━━━━━ SUPPLIED ENTRIES

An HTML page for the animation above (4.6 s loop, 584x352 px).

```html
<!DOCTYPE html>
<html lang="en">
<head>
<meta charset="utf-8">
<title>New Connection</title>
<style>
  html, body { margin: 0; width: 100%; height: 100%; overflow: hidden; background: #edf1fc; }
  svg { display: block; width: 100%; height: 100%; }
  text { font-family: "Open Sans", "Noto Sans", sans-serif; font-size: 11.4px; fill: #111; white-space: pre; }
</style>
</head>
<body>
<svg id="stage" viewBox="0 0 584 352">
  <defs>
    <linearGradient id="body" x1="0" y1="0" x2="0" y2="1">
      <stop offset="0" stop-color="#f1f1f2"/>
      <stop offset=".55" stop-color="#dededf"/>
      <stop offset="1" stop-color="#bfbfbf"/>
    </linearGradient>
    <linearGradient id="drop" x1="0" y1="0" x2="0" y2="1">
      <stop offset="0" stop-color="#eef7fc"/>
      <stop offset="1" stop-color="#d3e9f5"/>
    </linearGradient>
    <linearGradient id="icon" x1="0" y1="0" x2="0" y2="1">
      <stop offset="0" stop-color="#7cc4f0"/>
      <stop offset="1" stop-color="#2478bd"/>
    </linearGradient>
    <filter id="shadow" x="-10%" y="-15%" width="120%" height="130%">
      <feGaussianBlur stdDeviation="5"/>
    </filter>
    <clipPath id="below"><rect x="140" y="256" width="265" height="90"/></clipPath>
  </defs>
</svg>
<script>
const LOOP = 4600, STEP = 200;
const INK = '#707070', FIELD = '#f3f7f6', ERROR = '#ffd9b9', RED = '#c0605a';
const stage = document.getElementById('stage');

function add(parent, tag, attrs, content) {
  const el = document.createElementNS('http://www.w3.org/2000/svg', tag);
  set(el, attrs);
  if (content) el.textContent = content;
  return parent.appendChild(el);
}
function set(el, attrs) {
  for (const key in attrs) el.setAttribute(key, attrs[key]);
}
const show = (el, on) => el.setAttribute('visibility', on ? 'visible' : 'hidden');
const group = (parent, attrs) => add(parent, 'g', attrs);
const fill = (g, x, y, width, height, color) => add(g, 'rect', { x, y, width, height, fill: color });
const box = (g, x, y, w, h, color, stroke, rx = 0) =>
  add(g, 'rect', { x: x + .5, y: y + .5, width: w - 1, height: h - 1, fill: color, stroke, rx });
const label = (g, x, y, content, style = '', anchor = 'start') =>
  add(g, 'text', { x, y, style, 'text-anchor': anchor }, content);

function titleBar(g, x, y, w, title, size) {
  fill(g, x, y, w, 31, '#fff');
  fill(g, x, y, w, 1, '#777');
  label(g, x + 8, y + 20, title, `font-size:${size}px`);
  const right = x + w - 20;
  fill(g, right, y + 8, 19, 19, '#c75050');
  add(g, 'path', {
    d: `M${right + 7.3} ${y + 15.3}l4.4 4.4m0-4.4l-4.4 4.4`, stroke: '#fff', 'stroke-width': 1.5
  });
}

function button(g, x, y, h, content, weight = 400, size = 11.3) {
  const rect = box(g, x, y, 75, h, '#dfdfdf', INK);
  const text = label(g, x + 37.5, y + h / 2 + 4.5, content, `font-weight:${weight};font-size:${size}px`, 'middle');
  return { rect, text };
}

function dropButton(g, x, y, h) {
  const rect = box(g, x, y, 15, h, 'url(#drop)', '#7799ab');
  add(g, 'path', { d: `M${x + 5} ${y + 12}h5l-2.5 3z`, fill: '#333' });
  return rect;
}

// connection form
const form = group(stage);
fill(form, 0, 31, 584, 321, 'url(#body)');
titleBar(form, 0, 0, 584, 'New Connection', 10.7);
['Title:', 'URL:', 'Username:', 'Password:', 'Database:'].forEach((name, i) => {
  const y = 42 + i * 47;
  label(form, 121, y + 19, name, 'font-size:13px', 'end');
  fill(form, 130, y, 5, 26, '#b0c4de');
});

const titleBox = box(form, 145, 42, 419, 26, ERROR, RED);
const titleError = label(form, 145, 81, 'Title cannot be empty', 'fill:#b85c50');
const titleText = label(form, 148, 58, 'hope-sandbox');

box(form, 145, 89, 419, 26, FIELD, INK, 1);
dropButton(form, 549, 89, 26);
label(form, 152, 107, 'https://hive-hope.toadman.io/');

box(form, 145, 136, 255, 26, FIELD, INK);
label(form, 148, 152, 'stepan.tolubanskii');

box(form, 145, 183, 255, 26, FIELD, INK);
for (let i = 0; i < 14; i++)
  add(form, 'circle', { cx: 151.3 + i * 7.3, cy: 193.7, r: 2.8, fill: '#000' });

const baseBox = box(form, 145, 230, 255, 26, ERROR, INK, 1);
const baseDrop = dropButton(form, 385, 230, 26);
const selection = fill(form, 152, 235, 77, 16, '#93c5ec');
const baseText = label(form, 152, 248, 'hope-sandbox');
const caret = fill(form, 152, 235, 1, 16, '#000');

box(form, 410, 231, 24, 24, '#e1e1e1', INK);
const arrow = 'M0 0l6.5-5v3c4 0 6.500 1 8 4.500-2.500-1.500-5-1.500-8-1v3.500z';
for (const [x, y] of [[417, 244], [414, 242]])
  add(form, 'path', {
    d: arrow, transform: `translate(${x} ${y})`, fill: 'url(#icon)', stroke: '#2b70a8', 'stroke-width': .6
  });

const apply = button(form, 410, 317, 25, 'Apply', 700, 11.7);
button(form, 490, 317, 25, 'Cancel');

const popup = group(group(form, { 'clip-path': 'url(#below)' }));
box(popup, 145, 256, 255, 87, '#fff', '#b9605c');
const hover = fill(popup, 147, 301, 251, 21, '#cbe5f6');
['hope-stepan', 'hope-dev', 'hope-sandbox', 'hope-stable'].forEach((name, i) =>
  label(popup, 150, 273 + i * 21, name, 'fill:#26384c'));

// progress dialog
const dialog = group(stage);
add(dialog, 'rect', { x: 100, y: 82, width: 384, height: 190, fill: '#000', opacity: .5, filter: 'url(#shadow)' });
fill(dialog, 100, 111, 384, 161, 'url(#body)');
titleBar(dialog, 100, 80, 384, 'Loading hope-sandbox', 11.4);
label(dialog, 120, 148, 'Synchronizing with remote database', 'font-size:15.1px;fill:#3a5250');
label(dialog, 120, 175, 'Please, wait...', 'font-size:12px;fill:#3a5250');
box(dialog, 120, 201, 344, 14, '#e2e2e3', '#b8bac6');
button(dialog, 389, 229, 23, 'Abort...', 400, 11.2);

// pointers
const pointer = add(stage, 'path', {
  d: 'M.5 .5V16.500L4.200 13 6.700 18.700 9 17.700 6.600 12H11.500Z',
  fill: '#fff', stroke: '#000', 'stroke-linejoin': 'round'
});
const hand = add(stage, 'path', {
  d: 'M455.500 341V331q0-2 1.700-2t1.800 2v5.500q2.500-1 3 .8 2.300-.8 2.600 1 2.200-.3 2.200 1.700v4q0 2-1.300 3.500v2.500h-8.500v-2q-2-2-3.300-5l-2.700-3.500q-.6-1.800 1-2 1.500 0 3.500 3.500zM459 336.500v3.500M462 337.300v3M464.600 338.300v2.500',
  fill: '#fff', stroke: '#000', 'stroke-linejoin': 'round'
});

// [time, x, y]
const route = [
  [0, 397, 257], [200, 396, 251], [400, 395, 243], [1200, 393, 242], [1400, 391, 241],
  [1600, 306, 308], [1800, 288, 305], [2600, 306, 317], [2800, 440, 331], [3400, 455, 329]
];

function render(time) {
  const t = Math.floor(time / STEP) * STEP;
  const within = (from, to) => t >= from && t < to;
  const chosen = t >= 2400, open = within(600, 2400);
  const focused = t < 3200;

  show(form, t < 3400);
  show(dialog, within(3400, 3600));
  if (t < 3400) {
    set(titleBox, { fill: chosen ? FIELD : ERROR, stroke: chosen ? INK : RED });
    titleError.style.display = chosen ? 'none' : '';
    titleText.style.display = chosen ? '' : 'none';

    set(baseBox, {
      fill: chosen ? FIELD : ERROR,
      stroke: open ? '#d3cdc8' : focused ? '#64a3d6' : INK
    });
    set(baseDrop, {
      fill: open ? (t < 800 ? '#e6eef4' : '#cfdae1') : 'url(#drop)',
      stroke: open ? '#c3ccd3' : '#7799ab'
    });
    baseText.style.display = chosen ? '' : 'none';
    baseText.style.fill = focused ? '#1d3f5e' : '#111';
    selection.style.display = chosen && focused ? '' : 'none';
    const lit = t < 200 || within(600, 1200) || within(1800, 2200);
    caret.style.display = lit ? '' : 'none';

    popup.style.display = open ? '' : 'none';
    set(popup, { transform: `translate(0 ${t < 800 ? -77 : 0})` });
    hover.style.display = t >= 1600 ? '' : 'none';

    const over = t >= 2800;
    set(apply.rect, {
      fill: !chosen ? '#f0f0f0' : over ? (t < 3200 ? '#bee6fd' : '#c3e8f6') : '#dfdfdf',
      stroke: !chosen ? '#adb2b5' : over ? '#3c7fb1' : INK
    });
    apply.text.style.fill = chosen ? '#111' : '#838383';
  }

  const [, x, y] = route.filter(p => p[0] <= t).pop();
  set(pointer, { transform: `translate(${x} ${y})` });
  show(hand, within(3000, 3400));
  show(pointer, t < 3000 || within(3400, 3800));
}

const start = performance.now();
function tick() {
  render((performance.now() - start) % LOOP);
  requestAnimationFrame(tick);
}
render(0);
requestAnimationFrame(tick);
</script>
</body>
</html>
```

━━━━━━━━━━

→ WHAT TO WORK ON: The sole thing to report is how many lines in the data hold the string "function".

→ WRITTEN ANSWER: 7